Stand up angrily, 1 Lord! Rise up with raging fury against my enemies! 2 Wake up for my sake and execute the judgment you have decreed for them! 3
Arise, O LORD, in your anger; rise up against the rage of my enemies. Awake, my God; decree justice.
Arise, O LORD, in Your anger; Lift up Yourself against the rage of my adversaries, And arouse Yourself for me; You have appointed judgment.
Arise, O LORD, in anger! Stand up against the fury of my enemies! Wake up, my God, and bring justice!
Stand up, GOD; pit your holy fury against my furious enemies. Wake up, God.
Come up, Lord, in your wrath; be lifted up against my haters; be awake, my God, give orders for the judging.
Rise up, O LORD, in your anger; lift yourself up against the fury of my enemies; awake, O my God; you have appointed a judgment.
Arise, O LORD, in Your anger; Lift Yourself up because of the rage of my enemies; Rise up for me to the judgment You have commanded!
in thine anger
thyself because of the rage
of mine enemies
for me [to] the judgment
[that] thou hast commanded
|NET © [draft] ITL|
up with raging fury
against my enemies
up for my sake and execute
you have decreedfor them!
|NET © Notes||
1 tn Heb “in your anger.”
2 tn Heb “Lift yourself up in the angry outbursts of my enemies.” Many understand the preposition prefixed to עַבְרוֹת (’avrot, “angry outbursts”) as adversative, “against,” and the following genitive “enemies” as subjective.

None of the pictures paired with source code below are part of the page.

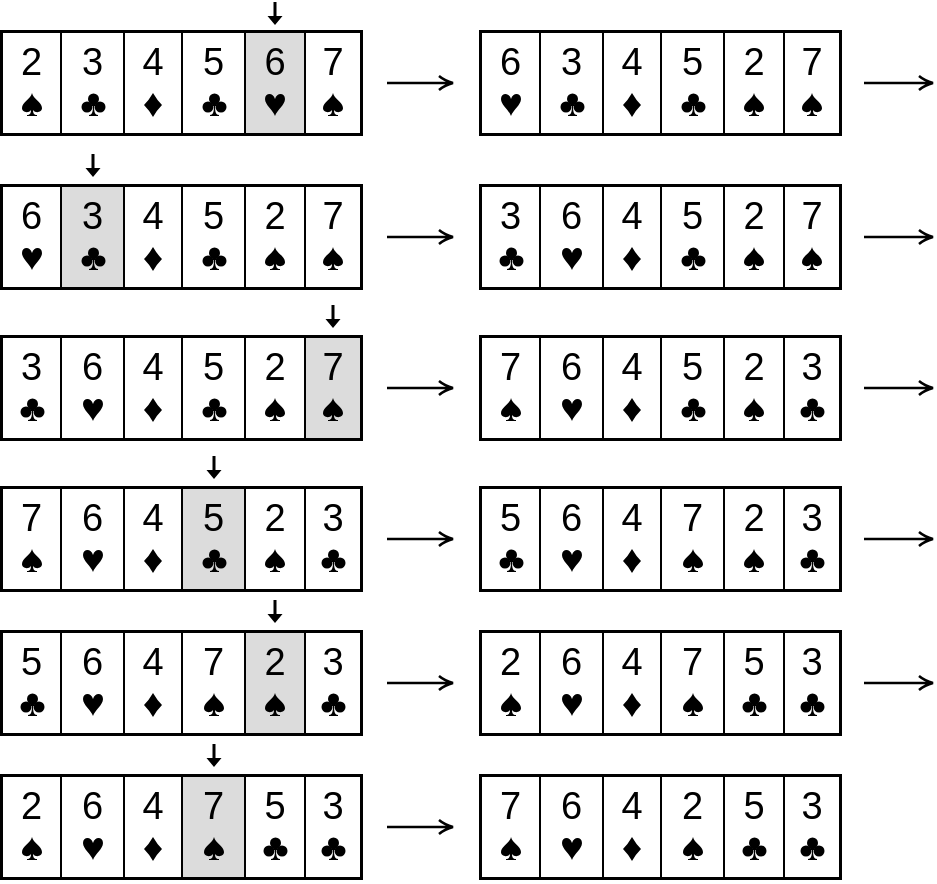
<!DOCTYPE html>
<html lang="en">
<head>
<meta charset="utf-8">
<title>Card swap sequence</title>
<style>
:root { --ink: #000; --paper: #fff; --marked: #dcdcdc; }
* { box-sizing: border-box; margin: 0; padding: 0; }
body { width: 937px; height: 884px; overflow: hidden; background: var(--paper); color: var(--ink); font-family: "Liberation Sans", Arial, sans-serif; }
svg { display: block; }
.defs { position: absolute; width: 0; height: 0; }
.steps { display: grid; grid-template-rows: 136px 154px 151px 151px 144px 144px; }
.step { display: grid; grid-template-columns: 363px 116px 363px 95px; align-items: end; }
.hand { display: grid; grid-template-columns: 57px 63px 58px 63px 60px 56px; height: 106px; border: 3px solid var(--ink); list-style: none; }
.hand li { position: relative; display: flex; flex-direction: column; align-items: center; gap: 11px; padding-top: 10px; }
.hand li + li { border-left: 2px solid var(--ink); }
.hand b { font-size: 38px; line-height: 38px; font-weight: 400; }
.hand li > svg { width: 26px; height: 26px; }
.hand .marked { background: var(--marked); }
.hand .marked .pointer { position: absolute; left: calc(50% - 9px); top: -34px; width: 18px; height: 24px; }
.step:first-child .marked .pointer { top: -32px; }
.next { height: 20px; margin-bottom: 43px; fill: none; stroke: var(--ink); stroke-width: 2.5; }
.short { width: 67px; margin-left: 24px; }
.long { width: 70px; margin-left: 22px; }
</style>
</head>
<body>
<svg class="defs" aria-hidden="true">
<defs>
<symbol id="spade" viewBox="0 0 26 26"><path d="M13 1C14 7 23 10 23 16C23 20 17 22 14 18C14 21 15 23 18 23V24H8V23C11 23 12 21 12 18C9 22 3 20 3 16C3 10 12 7 13 1Z"/></symbol>
<symbol id="heart" viewBox="0 0 26 26"><path d="M13 24C11 18 3 13 3 7C3 1 11 0 13 7C15 0 23 1 23 7C23 13 15 18 13 24Z"/></symbol>
<symbol id="diamond" viewBox="0 0 26 26"><path d="M13 1Q17 8 22 13Q17 18 13 25Q9 18 4 13Q9 8 13 1Z"/></symbol>
<symbol id="club" viewBox="0 0 26 26"><circle cx="13.5" cy="7" r="5.5"/><circle cx="7" cy="15" r="5.5"/><circle cx="20" cy="15" r="5.5"/><path d="M12 10H15L16 14H14C14 20 15 23 18 23V24H9V23C12 23 13 20 13 14H11Z"/></symbol>
<symbol id="down" viewBox="0 0 18 24"><path d="M7.5 1H10.5V15H16.5L9 24L1.5 15H7.5Z"/></symbol>
<path id="right" d="M0 10H69M55 3Q61 8 69 10Q61 12 55 17"/>
</defs>
</svg>
<main class="steps">
<section class="step">
<ol class="hand">
<li><b>2</b><svg><use href="#spade"/></svg></li>
<li><b>3</b><svg><use href="#club"/></svg></li>
<li><b>4</b><svg><use href="#diamond"/></svg></li>
<li><b>5</b><svg><use href="#club"/></svg></li>
<li class="marked"><svg class="pointer"><use href="#down"/></svg><b>6</b><svg><use href="#heart"/></svg></li>
<li><b>7</b><svg><use href="#spade"/></svg></li>
</ol>
<svg class="next short" viewBox="3 0 67 20"><use href="#right"/></svg>
<ol class="hand">
<li><b>6</b><svg><use href="#heart"/></svg></li>
<li><b>3</b><svg><use href="#club"/></svg></li>
<li><b>4</b><svg><use href="#diamond"/></svg></li>
<li><b>5</b><svg><use href="#club"/></svg></li>
<li><b>2</b><svg><use href="#spade"/></svg></li>
<li><b>7</b><svg><use href="#spade"/></svg></li>
</ol>
<svg class="next long" viewBox="0 0 70 20"><use href="#right"/></svg>
</section>
<section class="step">
<ol class="hand">
<li><b>6</b><svg><use href="#heart"/></svg></li>
<li class="marked"><svg class="pointer"><use href="#down"/></svg><b>3</b><svg><use href="#club"/></svg></li>
<li><b>4</b><svg><use href="#diamond"/></svg></li>
<li><b>5</b><svg><use href="#club"/></svg></li>
<li><b>2</b><svg><use href="#spade"/></svg></li>
<li><b>7</b><svg><use href="#spade"/></svg></li>
</ol>
<svg class="next short" viewBox="3 0 67 20"><use href="#right"/></svg>
<ol class="hand">
<li><b>3</b><svg><use href="#club"/></svg></li>
<li><b>6</b><svg><use href="#heart"/></svg></li>
<li><b>4</b><svg><use href="#diamond"/></svg></li>
<li><b>5</b><svg><use href="#club"/></svg></li>
<li><b>2</b><svg><use href="#spade"/></svg></li>
<li><b>7</b><svg><use href="#spade"/></svg></li>
</ol>
<svg class="next long" viewBox="0 0 70 20"><use href="#right"/></svg>
</section>
<section class="step">
<ol class="hand">
<li><b>3</b><svg><use href="#club"/></svg></li>
<li><b>6</b><svg><use href="#heart"/></svg></li>
<li><b>4</b><svg><use href="#diamond"/></svg></li>
<li><b>5</b><svg><use href="#club"/></svg></li>
<li><b>2</b><svg><use href="#spade"/></svg></li>
<li class="marked"><svg class="pointer"><use href="#down"/></svg><b>7</b><svg><use href="#spade"/></svg></li>
</ol>
<svg class="next short" viewBox="3 0 67 20"><use href="#right"/></svg>
<ol class="hand">
<li><b>7</b><svg><use href="#spade"/></svg></li>
<li><b>6</b><svg><use href="#heart"/></svg></li>
<li><b>4</b><svg><use href="#diamond"/></svg></li>
<li><b>5</b><svg><use href="#club"/></svg></li>
<li><b>2</b><svg><use href="#spade"/></svg></li>
<li><b>3</b><svg><use href="#club"/></svg></li>
</ol>
<svg class="next long" viewBox="0 0 70 20"><use href="#right"/></svg>
</section>
<section class="step">
<ol class="hand">
<li><b>7</b><svg><use href="#spade"/></svg></li>
<li><b>6</b><svg><use href="#heart"/></svg></li>
<li><b>4</b><svg><use href="#diamond"/></svg></li>
<li class="marked"><svg class="pointer"><use href="#down"/></svg><b>5</b><svg><use href="#club"/></svg></li>
<li><b>2</b><svg><use href="#spade"/></svg></li>
<li><b>3</b><svg><use href="#club"/></svg></li>
</ol>
<svg class="next short" viewBox="3 0 67 20"><use href="#right"/></svg>
<ol class="hand">
<li><b>5</b><svg><use href="#club"/></svg></li>
<li><b>6</b><svg><use href="#heart"/></svg></li>
<li><b>4</b><svg><use href="#diamond"/></svg></li>
<li><b>7</b><svg><use href="#spade"/></svg></li>
<li><b>2</b><svg><use href="#spade"/></svg></li>
<li><b>3</b><svg><use href="#club"/></svg></li>
</ol>
<svg class="next long" viewBox="0 0 70 20"><use href="#right"/></svg>
</section>
<section class="step">
<ol class="hand">
<li><b>5</b><svg><use href="#club"/></svg></li>
<li><b>6</b><svg><use href="#heart"/></svg></li>
<li><b>4</b><svg><use href="#diamond"/></svg></li>
<li><b>7</b><svg><use href="#spade"/></svg></li>
<li class="marked"><svg class="pointer"><use href="#down"/></svg><b>2</b><svg><use href="#spade"/></svg></li>
<li><b>3</b><svg><use href="#club"/></svg></li>
</ol>
<svg class="next short" viewBox="3 0 67 20"><use href="#right"/></svg>
<ol class="hand">
<li><b>2</b><svg><use href="#spade"/></svg></li>
<li><b>6</b><svg><use href="#heart"/></svg></li>
<li><b>4</b><svg><use href="#diamond"/></svg></li>
<li><b>7</b><svg><use href="#spade"/></svg></li>
<li><b>5</b><svg><use href="#club"/></svg></li>
<li><b>3</b><svg><use href="#club"/></svg></li>
</ol>
<svg class="next long" viewBox="0 0 70 20"><use href="#right"/></svg>
</section>
<section class="step">
<ol class="hand">
<li><b>2</b><svg><use href="#spade"/></svg></li>
<li><b>6</b><svg><use href="#heart"/></svg></li>
<li><b>4</b><svg><use href="#diamond"/></svg></li>
<li class="marked"><svg class="pointer"><use href="#down"/></svg><b>7</b><svg><use href="#spade"/></svg></li>
<li><b>5</b><svg><use href="#club"/></svg></li>
<li><b>3</b><svg><use href="#club"/></svg></li>
</ol>
<svg class="next short" viewBox="3 0 67 20"><use href="#right"/></svg>
<ol class="hand">
<li><b>7</b><svg><use href="#spade"/></svg></li>
<li><b>6</b><svg><use href="#heart"/></svg></li>
<li><b>4</b><svg><use href="#diamond"/></svg></li>
<li><b>2</b><svg><use href="#spade"/></svg></li>
<li><b>5</b><svg><use href="#club"/></svg></li>
<li><b>3</b><svg><use href="#club"/></svg></li>
</ol>
</section>
</main>
</body>
</html>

In this case one could translate, “rise up against my furious enemies” (cf. NIV, NRSV). The present translation, however, takes the preposition as indicating manner (cf. “in your anger” in the previous line) and understands the plural form of the noun as indicating an abstract quality (“fury”) or excessive degree (“raging fury”). Cf. Job 21:30.
3 tc Heb “Wake up to me [with the] judgment [which] you have commanded.” The LXX understands אֵלִי (’eliy, “my God”) instead of אֵלַי (’elay, “to me”; the LXX reading is followed by NEB, NIV, NRSV.) If the reading of the MT is retained, the preposition probably has the sense of “on account of, for the sake of.” The noun מִשְׁפָּט (mishpat, “judgment”) is probably an adverbial accusative, modifying the initial imperative, “wake up.” In this case צִוִּיתָ (tsivvita, “[which] you have commanded”) is an asyndetic relative clause. Some take the perfect as precative. In this case one could translate the final line, “Wake up for my sake! Decree judgment!” (cf. NIV). However, not all grammarians are convinced that the perfect is used as a precative in biblical Hebrew.